# Problem details
Which lines below include the string "outlined"? Please show each one.

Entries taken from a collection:
========
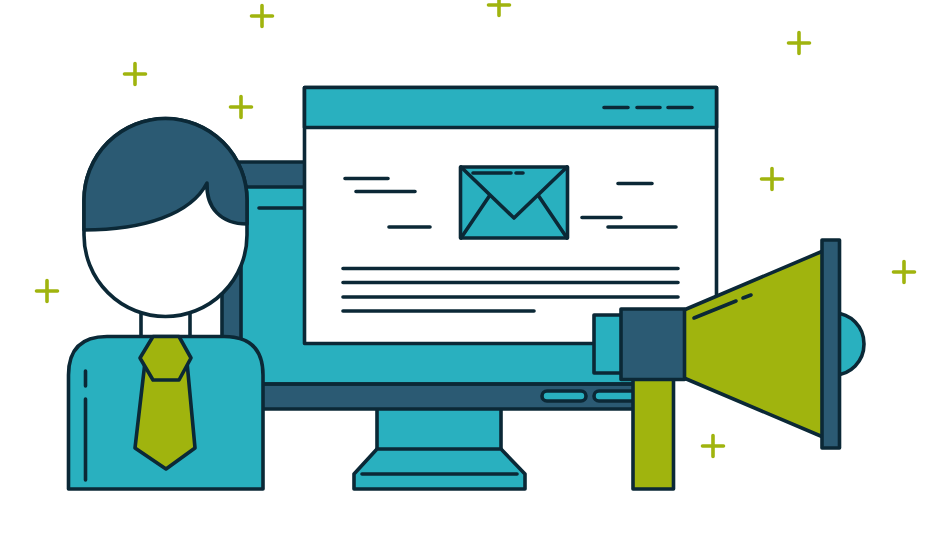
<!DOCTYPE html>
<html lang="en">
<head>
<meta charset="utf-8">
<title>Email marketing illustration</title>
<style>
:root {
  --ink: #0b2836;
  --teal: #29b0bf;
  --navy: #2b5a73;
  --lime: #a0b40e;
  --paper: #ffffff;
}
html, body { margin: 0; width: 947px; height: 549px; overflow: hidden; background: var(--paper); }
svg { display: block; }
.outlined { stroke: var(--ink); stroke-width: 3.6; stroke-linejoin: round; stroke-linecap: round; }
.stroke { fill: none; }
.teal { fill: var(--teal); }
.navy { fill: var(--navy); }
.lime { fill: var(--lime); }
.paper { fill: var(--paper); }
.sparkles { fill: none; stroke: var(--lime); stroke-width: 3.6; stroke-linecap: round; }
</style>
</head>
<body>
<svg width="947" height="549" viewBox="0 0 947 549" role="img" aria-label="Businessman, computer with an email window, and megaphone">
  <defs>
    <path id="plus" d="M-10.5 0H10.5M0 -10.5V10.5"/>
  </defs>

  <g class="sparkles">
    <use href="#plus" x="262" y="16"/>
    <use href="#plus" x="499" y="5"/>
    <use href="#plus" x="799" y="43"/>
    <use href="#plus" x="135" y="74"/>
    <use href="#plus" x="241" y="107"/>
    <use href="#plus" x="772" y="179"/>
    <use href="#plus" x="47" y="291"/>
    <use href="#plus" x="904" y="272"/>
    <use href="#plus" x="713" y="446"/>
  </g>

  <g id="monitor" class="outlined">
    <rect class="teal" x="377" y="405" width="124" height="46"/>
    <path class="teal" d="M377 449H501L525 474V489H354V474Z"/>
    <path class="stroke" d="M362 474H517"/>
    <path class="navy" d="M222 409V180Q222 162 240 162H660V409Z"/>
    <rect class="teal" x="241" y="187" width="419" height="197"/>
    <path class="stroke" d="M222 384H660M259 208H304"/>
    <rect class="teal" x="542" y="391" width="44" height="10" rx="5"/>
    <rect class="teal" x="594" y="391" width="46" height="10" rx="5"/>
  </g>

  <g id="browser-window" class="outlined">
    <rect class="paper" x="304.5" y="87.500" width="412" height="256"/>
    <rect class="teal" x="304.5" y="87.500" width="412" height="40"/>
    <path class="stroke" d="M604 107.500H628M637 107.500H660M668 107.500H692"/>
    <path class="stroke" d="M345 178.500H388M356 191.500H415M389 227H430M618 183.500H652M582 217.500H621M608 227H676"/>
    <path class="stroke" d="M343 268.500H678M343 282.500H678M343 297H678M343 311H534"/>
  </g>

  <g id="envelope" class="outlined">
    <rect class="teal" x="460.500" y="167" width="107" height="71"/>
    <path class="stroke" d="M461 238L490 195M567 238L538 195M461 167L514 218L567 167"/>
    <path class="stroke" d="M473 173H511M516 173H523"/>
  </g>

  <g id="businessman" class="outlined">
    <rect class="paper" x="141" y="300" width="49" height="40"/>
    <path class="teal" d="M68.500 489V375Q68.500 336.500 107 336.500H224Q263 336.500 263 375V489Z"/>
    <path class="stroke" d="M85.500 371V386M85.500 399V480"/>
    <path class="lime" d="M145 362L135 448L166 469L195 448L187 362Z"/>
    <path class="lime" d="M153 336.500H179L191 358L179 380H153L140 358Z"/>
    <path class="paper" d="M84 200A81.500 81.500 0 0 1 247 200V235A81.500 81.500 0 0 1 84 235Z"/>
    <path class="navy" d="M84 230V200A81.500 81.500 0 0 1 247 200V224C221 224 206 208 207 183C191 214 144 230 84 230Z"/>
  </g>

  <g id="megaphone" class="outlined">
    <rect class="lime" x="633" y="376" width="40.500" height="113"/>
    <rect class="teal" x="594" y="315" width="30" height="58"/>
    <path class="teal" d="M834 313A30 31 0 0 1 834 375Z"/>
    <path class="lime" d="M684 310L823 251V437L684 378Z"/>
    <rect class="navy" x="621" y="309" width="63.500" height="70.500"/>
    <rect class="navy" x="822" y="240" width="17.500" height="208"/>
    <path class="stroke" d="M694 318L736 301M743 298L751 295"/>
  </g>
</svg>
</body>
</html>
========
# Answer to this exercise
.outlined { stroke: var(--ink); stroke-width: 3.6; stroke-linejoin: round; stroke-linecap: round; }
  <g id="monitor" class="outlined">
  <g id="browser-window" class="outlined">
  <g id="envelope" class="outlined">
  <g id="businessman" class="outlined">
  <g id="megaphone" class="outlined">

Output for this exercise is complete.